**Work request**
Beneath this instruction is a block of data; output from it exactly the lines that run from the one containing "1024C840 1005 865" through the one containing "603C617 635 606", inclusive.
::: Source material :::
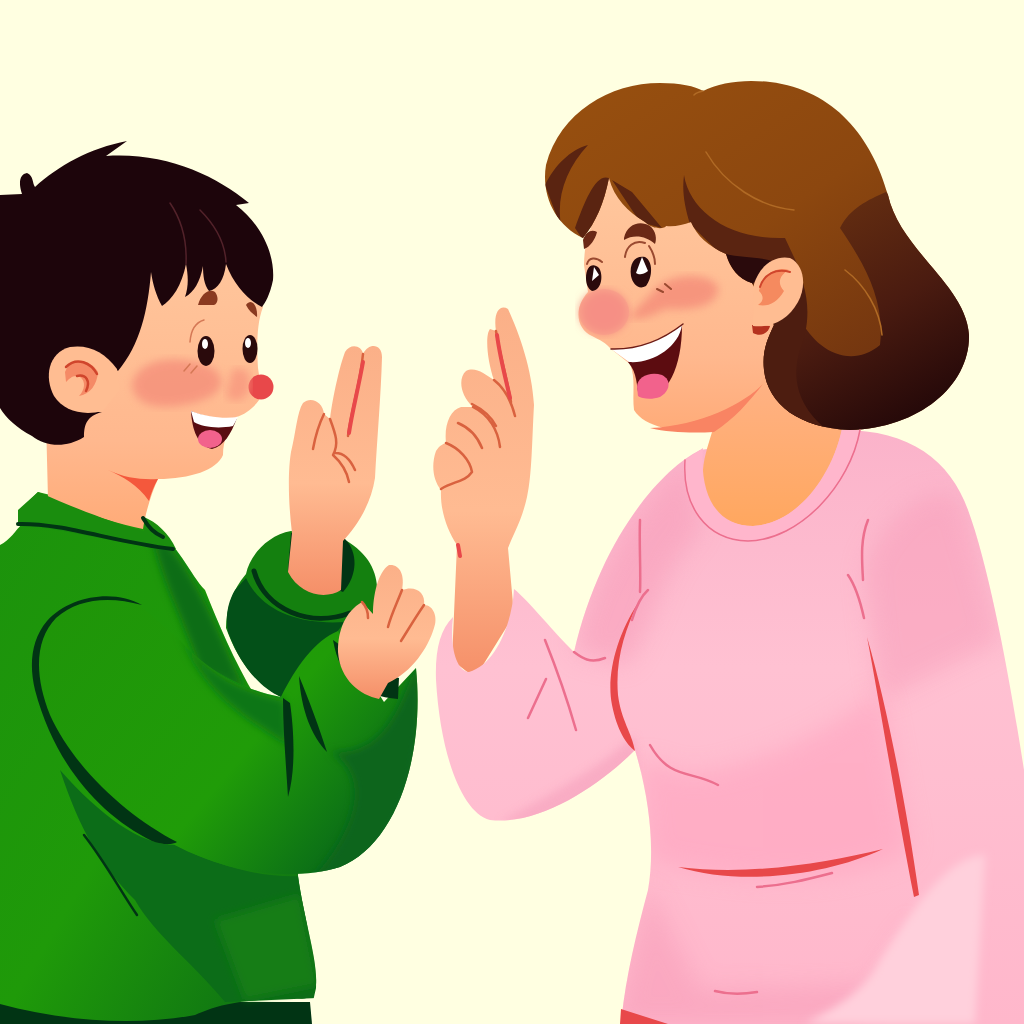
<!DOCTYPE html>
<html lang="en">
<head>
<meta charset="utf-8">
<title>Boy and woman greeting with raised hands</title>
<style>
:root{--cream:#ffffe1;--skin:#ffbd92;--skin-shade:#f59a72;--blush:#f58f7a;--red:#e8484a;--black-hair:#1d050b;--brow:#8a3a20;--green:#1f9a09;--green-mid:#14800f;--green-deep:#035018;--green-ink:#013414;--pink:#ffbdd0;--pink-shade:#f79bb8;--pink-line:#ec6f8e;--brown:#8f4a10;--brown-dark:#5a2411;--ink:#2a0a0c;--tongue:#f2628c}
html,body{margin:0;height:100%;overflow:hidden;background:var(--cream)}
svg{display:block;width:1024px;height:1024px}
.skin{fill:url(#skinTone)}
.hand{fill:url(#handTone)}
.ink{fill:var(--ink)}
.white{fill:#fff}
.tongue{fill:var(--tongue)}
.line{fill:none;stroke-linecap:round;stroke-linejoin:round}
.crease{stroke:#d9623f;stroke-width:2.5}
.fold{stroke:var(--pink-line);stroke-width:2.5}
.soft{filter:url(#blur)}
.softer{filter:url(#wideBlur)}
</style>
</head>
<body>
<svg viewBox="0 0 1024 1024" role="img" aria-label="A boy in a green sweater and a woman in a pink top smile and raise their hands to each other">
<defs>
<linearGradient id="skinTone" x1="0" y1="0" x2="0" y2="1"><stop offset="0" stop-color="#ffc79d"/><stop offset=".7" stop-color="#ffb88e"/><stop offset="1" stop-color="#ffab78"/></linearGradient>
<linearGradient id="handTone" x1="0" y1="0" x2="0" y2="1"><stop offset="0" stop-color="#fbb088"/><stop offset=".55" stop-color="#ffbb92"/><stop offset="1" stop-color="#f58f68"/></linearGradient>
<linearGradient id="sweaterTone" x1="0" y1="0" x2="1" y2="1"><stop offset="0" stop-color="#1c920c"/><stop offset=".5" stop-color="#1f9a09"/><stop offset="1" stop-color="#0b6a16"/></linearGradient>
<linearGradient id="sleeveTone" x1="0" y1="0" x2="1" y2=".6"><stop offset="0" stop-color="#1f9409"/><stop offset=".65" stop-color="#209c08"/><stop offset="1" stop-color="#0a6c18"/></linearGradient>
<linearGradient id="topTone" x1="0" y1="0" x2="0" y2="1"><stop offset="0" stop-color="#fbb3ca"/><stop offset=".4" stop-color="#ffc1d2"/><stop offset="1" stop-color="#ffb7cb"/></linearGradient>
<linearGradient id="hairTone" x1="0" y1="0" x2=".8" y2="1"><stop offset="0" stop-color="#98500f"/><stop offset=".5" stop-color="#8c470f"/><stop offset="1" stop-color="#6a2f10"/></linearGradient>
<linearGradient id="curlTone" x1="0" y1="0" x2=".5" y2="1"><stop offset="0" stop-color="#6f3511"/><stop offset=".6" stop-color="#4a1b10"/><stop offset="1" stop-color="#260909"/></linearGradient>
<linearGradient id="neckTone" x1="0" y1="0" x2="0" y2="1"><stop offset="0" stop-color="#ffb48c"/><stop offset="1" stop-color="#ffa75f"/></linearGradient>
<filter id="blur"><feGaussianBlur stdDeviation="4"/></filter>
<filter id="wideBlur" x="-30%" y="-30%" width="160%" height="160%"><feGaussianBlur stdDeviation="12"/></filter>
<clipPath id="boyBodyClip"><path d="M18 512L38 492L145 518C180 545 190 575 205 590C225 640 250 700 300 760L298 876C304 920 318 960 316 988L308 1024H0V545Z"/></clipPath>
<clipPath id="boySleeveClip"><path id="boySleeve" d="M136 602C90 590 45 605 36 650C30 710 75 775 150 830C205 868 280 885 340 867C395 845 425 760 416 668L384 702L338 631C315 640 295 668 281 697C240 690 200 665 180 640Z"/></clipPath>
<clipPath id="womanTopClip"><path id="womanTop" d="M700 450C660 470 600 540 574 652C556 635 528 600 514 589C512 625 495 665 469 672C455 670 450 645 453 617C440 630 435 650 436 680C440 750 460 812 490 820C540 826 600 785 635 750C650 800 655 850 648 890C636 935 625 980 621 1024H1024V770C1010 680 990 570 968 510C950 460 910 430 842 430Z"/></clipPath>
<clipPath id="womanHairClip"><path id="womanHair" d="M583 238C555 225 541 195 546 165C560 112 610 83 660 83C680 83 695 86 703 91C720 82 745 79 770 82C835 90 872 138 888 195C900 250 966 285 969 335C970 385 920 428 850 430C800 428 768 405 764 370C762 350 768 338 774 325L752 283C738 279 730 268 726 254C708 246 697 236 691 222C683 225 674 227 666 226C665 229 653 230 645 222C628 212 614 198 609 178C604 203 596 222 583 238Z"/></clipPath>
</defs>

<rect width="1024" height="1024" fill="var(--cream)"/>

<g id="boy">
  <g id="boy-far-arm">
    <path fill="var(--green-mid)" d="M291 531C268 535 250 555 246 574C232 590 226 610 226 628C236 655 250 680 281 697L330 690L372 620C382 590 380 560 345 540Z"/>
    <path fill="var(--green-deep)" d="M235 590C226 605 226 620 228 632C240 665 260 688 281 697L310 665L345 622C300 625 262 612 246 578Z"/>
    <path fill="var(--green-ink)" d="M291 533L345 539C358 552 358 575 343 592L288 570Z"/>
    <path class="line" stroke="var(--green-ink)" stroke-width="5" d="M254 571C265 610 310 628 350 613"/>
    <path class="hand" d="M292 533C288 500 288 470 291 452C296 432 297 412 303 403C311 396 323 402 324 414L330 419C333 395 340 365 345 352C350 343 362 345 363 354C369 342 382 344 382 357C381 395 377 440 375 478C371 505 356 527 343 541L341 590C325 600 300 595 288 572Z"/>
    <path class="line crease" d="M363 354C360 385 351 410 348 436M324 414C318 426 315 438 313 449M330 419C336 435 339 444 333 455C342 463 347 472 349 482M334 453C345 452 351 461 355 470"/>
    <path class="line" stroke="var(--red)" stroke-width="4" d="M363 362C358 390 352 412 349 433"/>
  </g>

  <g id="boy-sweater">
    <path fill="var(--green-ink)" d="M0 1002H310L312 1024H0Z"/>
    <path fill="url(#sweaterTone)" d="M18 512L38 492L145 518C180 545 190 575 205 590C225 640 250 700 300 760L298 876C304 920 318 960 316 985C312 998 306 1000 296 998C240 1000 220 1004 195 1015C130 1027 60 1020 0 1004V545C10 540 16 530 22 524Z"/>
    <g clip-path="url(#boyBodyClip)">
      <path class="soft" fill="#0b6d17" d="M150 525C190 560 215 620 245 690L200 670C180 610 160 580 150 525Z"/>
      <path fill="#0c6d18" d="M60 770C100 815 140 845 175 845C225 870 270 878 300 876L318 998L225 1002C190 960 155 935 135 900C100 865 80 830 60 770Z"/>
      <path class="soft" fill="#127d14" d="M215 920L300 895L318 985L245 1000Z"/>
      <path class="line" stroke="var(--green-ink)" stroke-width="2.5" d="M84 835C105 862 120 890 137 915"/>
    </g>
  </g>

  <g id="boy-near-arm">
    <use href="#boySleeve" fill="url(#sleeveTone)"/>
    <g clip-path="url(#boySleeveClip)">
      <path class="soft" fill="#08651a" d="M418 660C430 780 390 880 300 890C345 850 380 780 330 752C385 755 398 710 418 660Z"/>
      <path class="soft" fill="#0e7617" d="M180 630C200 670 240 690 285 700L288 745C240 715 200 690 180 630Z"/>
    </g>
    <path fill="var(--green-ink)" d="M142 605C115 589 70 595 47 621C31 640 29 665 35 690C55 765 100 815 152 841C163 845 172 845 177 842C130 818 75 770 50 715C34 675 35 640 56 618C78 598 110 596 142 605Z"/>
    <path fill="var(--green-ink)" d="M283 698C283 730 286 765 288 797C296 770 294 730 290 703ZM299 676C301 710 312 737 327 752C320 730 309 700 299 676ZM333 640C340 680 362 696 398 699L399 678L378 672Z"/>
    <path class="hand" d="M338 652C338 630 345 612 362 602L373 614C373 595 378 572 389 565C400 564 405 575 402 590C415 585 426 592 424 605C434 605 438 618 434 628C428 648 412 672 388 683L379 699C360 695 340 680 338 652Z"/>
    <path class="line crease" d="M402 590C397 603 391 615 388 627M424 605C415 618 408 630 401 641M362 602C366 606 368 611 368 618"/>
  </g>

  <g id="boy-head">
    <path class="skin" d="M46 420L48 499C75 510 110 522 143 529C146 510 152 492 158 479C190 479 217 470 223 455C223 440 229 428 236 417C247 414 257 405 262 395L258 368C257 350 256 325 263 307L230 235L150 250L100 340Z"/>
    <path fill="#f4583c" d="M108 470C125 478 142 480 158 479C154 486 151 493 149 501C138 485 122 476 108 470Z"/>
    <path class="soft" fill="var(--blush)" opacity=".8" d="M132 385C136 363 165 355 195 362C226 367 230 390 205 399C175 410 135 412 132 385Z"/>
    <circle cx="261" cy="387" r="12.5" fill="var(--red)"/>
    <path class="soft" fill="#f7937c" opacity=".7" d="M232 370C245 365 252 372 250 388C246 402 232 404 226 396Z"/>
    <ellipse class="ink" cx="206" cy="351" rx="8.5" ry="15"/>
    <ellipse class="ink" cx="250" cy="349" rx="7.5" ry="14"/>
    <ellipse class="white" cx="205" cy="344" rx="3" ry="5"/>
    <ellipse class="white" cx="248" cy="343" rx="3" ry="5"/>
    <path fill="var(--brow)" d="M198 305C201 294 209 288 215 292C219 297 218 304 214 305ZM246 305C252 297 258 307 257 317C253 314 249 311 246 305Z"/>
    <path class="line" stroke="#d57855" stroke-width="1.5" d="M190 342C191 328 197 322 204 320M184 371L190 364M191 373L197 366"/>
    <path fill="#5a0d12" d="M191 411C192 430 198 446 212 449C224 446 231 434 237 418C222 420 204 417 191 411Z"/>
    <path class="white" d="M191 411C206 417 224 419 238 417L233 426C218 429 202 427 194 422Z"/>
    <ellipse class="tongue" cx="210" cy="439" rx="12" ry="9"/>
    <path fill="var(--black-hair)" d="M0 195L22 194C18 182 20 174 27 173C34 176 32 183 35 187C58 166 90 148 127 141L106 156C165 152 215 175 249 203L236 205C262 225 275 255 273 280C270 295 265 303 262 307C248 300 234 285 226 264C224 280 218 289 209 291C204 285 203 275 203 266C200 282 194 292 185 297C189 285 188 275 186 264C182 285 172 300 162 306C156 295 153 285 151 272C148 310 140 345 118 371L100 358L85 412L102 412C87 416 84 424 84 437C65 449 45 446 32 436C17 428 6 418 0 408Z"/>
    <path class="line" stroke="#52222a" stroke-width="1.5" d="M170 203C183 222 187 242 186 264M200 210C218 228 225 244 226 262"/>
    <path fill="var(--skin)" d="M117 369C105 352 88 344 70 347C48 353 44 377 54 396C64 411 82 416 103 411L120 390Z"/>
    <path fill="#f58a66" d="M65 372C72 356 90 359 98 372C97 385 90 394 79 396C85 390 86 381 80 377C74 374 70 378 66 382Z"/>
    <path class="line" stroke="#d0452c" stroke-width="2.5" d="M66 367C77 356 91 363 97 374M77 376C86 374 91 381 86 391"/>
  </g>

  <g id="boy-collar">
    <path fill="#1a8d0e" d="M18 510L38 492C75 508 115 524 144 531L144 517C156 522 169 533 176 549C120 545 70 530 18 524Z"/>
    <path class="line" stroke="var(--green-ink)" stroke-width="4" d="M18 524C65 523 112 542 173 549M143 518C149 528 154 533 163 537"/>
  </g>
</g>

<g id="woman">
  <g id="woman-raised-hand">
    <path class="hand" d="M457 545C447 530 440 510 441 490C433 480 431 465 436 451C440 445 443 444 446 443C444 425 450 410 461 407L473 407C460 395 458 378 466 371C475 366 485 374 494 380C487 360 485 335 490 329L496 331C493 312 500 304 508 309C520 335 532 370 534 405C532 440 532 475 527 497C522 520 513 535 508 548L514 615L475 678L452 660Z"/>
    <path class="line crease" d="M496 331C500 355 507 378 511 402M494 380C503 387 511 400 515 416M473 407C489 415 498 430 500 447M446 443C459 448 470 460 472 472C465 482 454 481 441 489M458 423C470 428 478 438 482 448M472 404C482 409 491 416 496 426"/>
    <path class="line" stroke="var(--red)" stroke-width="4" d="M497 335C500 358 506 380 510 398M458 545L460 556"/>
  </g>

  <g id="woman-top">
    <use href="#womanTop" fill="url(#topTone)"/>
    <g clip-path="url(#womanTopClip)">
      <path class="softer" fill="var(--pink-shade)" opacity=".55" d="M574 652C590 570 640 500 690 460L700 530C655 575 650 640 625 665Z"/>
      <path class="softer" fill="var(--pink-shade)" opacity=".5" d="M865 570C880 520 930 480 960 500L1000 640L880 700Z"/>
      <path class="softer" fill="#ff9fbc" opacity=".5" d="M690 775C770 765 850 720 880 690L910 850C840 890 730 880 650 860L640 760Z"/>
      <path class="softer" fill="#f596b4" opacity=".45" d="M648 885L700 990L870 985L915 900L860 1024H615Z"/>
      <path class="soft" fill="#f7a5bf" opacity=".7" d="M500 822C560 790 610 760 634 735L638 770L560 825Z"/>
      <path class="soft" fill="#ffd0dc" d="M805 1024C840 1005 865 990 880 960C915 905 950 855 985 855L975 1024Z"/>
    </g>
    <path fill="var(--red)" d="M638 603C617 635 606 675 612 705C617 730 626 744 635 751C632 733 621 720 618 695C615 660 625 630 638 603ZM867 637C880 705 895 800 914 897L919 895C907 810 888 710 867 637ZM678 867C750 876 825 863 883 849C825 876 740 886 678 867ZM621 1009L668 1024H620Z"/>
    <path class="line fold" d="M648 590C640 597 635 610 632 620M574 652C582 658 590 664 605 658M546 679L528 718M545 640C555 665 566 695 576 730M640 520C639 545 641 570 640 592M650 745C670 780 690 770 718 785M848 575C855 585 860 600 864 618M868 520C860 540 862 560 863 580M757 887C785 885 805 880 832 873M715 991C730 995 745 994 757 992"/>
  </g>

  <g id="woman-head">
    <path fill="url(#neckTone)" d="M714 425C710 440 704 455 703 470C700 505 722 526 753 526C795 524 832 480 842 428L780 350Z"/>
    <path class="skin" d="M609 178C600 210 584 232 584 265L588 292C572 310 578 330 592 336C600 340 606 343 611 349L630 364C636 378 632 395 634 410C645 428 675 432 714 432C740 415 765 390 772 350L790 260L740 200Z"/>
    <path fill="#f98463" d="M650 428C670 433 695 433 714 432C735 418 748 403 763 384C745 403 700 426 650 428Z"/>
    <path class="soft" fill="var(--blush)" opacity=".85" d="M655 290C670 272 710 272 718 287C719 303 700 311 665 309C648 318 640 320 628 318Z"/>
    <ellipse class="soft" cx="604" cy="312" rx="24" ry="22" fill="#f58a80"/>
    <ellipse cx="604" cy="312" rx="25" ry="23" fill="#f8958a" opacity=".5"/>
    <path class="ink" d="M586 278C586 266 593 262 599 268C604 276 601 291 592 291C588 289 586 284 586 278ZM631 276C629 262 636 255 645 257C653 261 653 277 646 286C639 290 633 285 631 276Z"/>
    <path class="white" d="M594 267L599 275L592 281ZM642 257L648 271C643 275 639 275 636 273Z"/>
    <path fill="#6b2916" d="M583 240C586 231 592 229 597 232C595 240 590 247 584 249ZM624 238C627 224 640 220 650 226C656 231 657 239 655 244C646 236 634 234 624 240Z"/>
    <path class="line" stroke="#9a4a30" stroke-width="2" d="M587 264C589 257 596 257 602 262M625 257C626 247 634 239 645 243M649 246C653 252 655 258 655 264M657 289L663 292M665 284L671 289"/>
    <path fill="#5c0c10" d="M628 362C638 374 636 385 639 396C664 403 682 372 682 325Z"/>
    <path class="white" d="M611 349C640 350 665 338 682 325C679 347 652 364 629 362Z"/>
    <path class="line" stroke="#6d1c16" stroke-width="1.5" d="M611 349C640 350 665 338 683 324"/>
    <path class="tongue" d="M637 387C637 376 651 371 662 375C672 380 670 391 660 397C652 400 642 399 638 396Z"/>
    <use href="#womanHair" fill="url(#hairTone)"/>
    <g clip-path="url(#womanHairClip)">
      <path fill="url(#curlTone)" d="M840 228C850 208 868 200 886 192L980 290V440H755L760 325L800 318C815 350 850 370 880 345C885 300 865 265 840 228Z"/>
      <path fill="var(--brown-dark)" d="M609 178C596 173 585 200 575 228L583 240L612 200ZM545 185C555 165 570 150 588 145C565 170 555 200 562 230ZM684 175C690 212 730 240 785 238L800 270L752 285L690 224C684 205 682 190 684 175ZM612 180L632 192L662 228L640 222Z"/>
      <path class="ink" d="M726 254C740 258 758 256 775 262L752 284C738 279 730 268 726 254Z"/>
      <path fill="#4d1d10" d="M790 258C810 285 812 320 800 350C790 380 800 410 830 432H755V310Z"/>
    </g>
    <path class="line" stroke="#b06a25" stroke-width="1.5" d="M706 152C725 185 760 207 794 210M845 270C865 285 880 310 882 335M703 91C698 92 696 93 694 95"/>
    <path fill="#b5321f" d="M752 325L770 326C768 334 760 337 753 333Z"/>
    <path fill="var(--skin)" d="M754 284C760 265 775 255 790 258C804 265 807 285 798 302C788 320 772 328 753 326Z"/>
    <path fill="#f58a5f" d="M759 291C762 275 775 266 789 270C779 275 777 284 784 291C777 303 768 307 758 305C764 301 764 296 759 291Z"/>
    <path class="line" stroke="#d0452c" stroke-width="2" d="M760 287C764 274 776 268 790 272"/>
  </g>

  <g id="woman-neckline">
    <path fill="#ffb6cc" d="M703 448C699 500 720 526 753 526C795 524 830 480 842 430L860 430C850 485 800 540 748 541C705 540 682 505 685 460Z"/>
    <path class="line" stroke="var(--pink-line)" stroke-width="1.5" d="M685 460C682 505 705 540 748 541C800 540 850 485 860 430"/>
  </g>
</g>
</svg>
</body>
</html>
:::
**Answer for this exercise**
      <path class="soft" fill="#ffd0dc" d="M805 1024C840 1005 865 990 880 960C915 905 950 855 985 855L975 1024Z"/>
    </g>
    <path fill="var(--red)" d="M638 603C617 635 606 675 612 705C617 730 626 744 635 751C632 733 621 720 618 695C615 660 625 630 638 603ZM867 637C880 705 895 800 914 897L919 895C907 810 888 710 867 637ZM678 867C750 876 825 863 883 849C825 876 740 886 678 867ZM621 1009L668 1024H620Z"/>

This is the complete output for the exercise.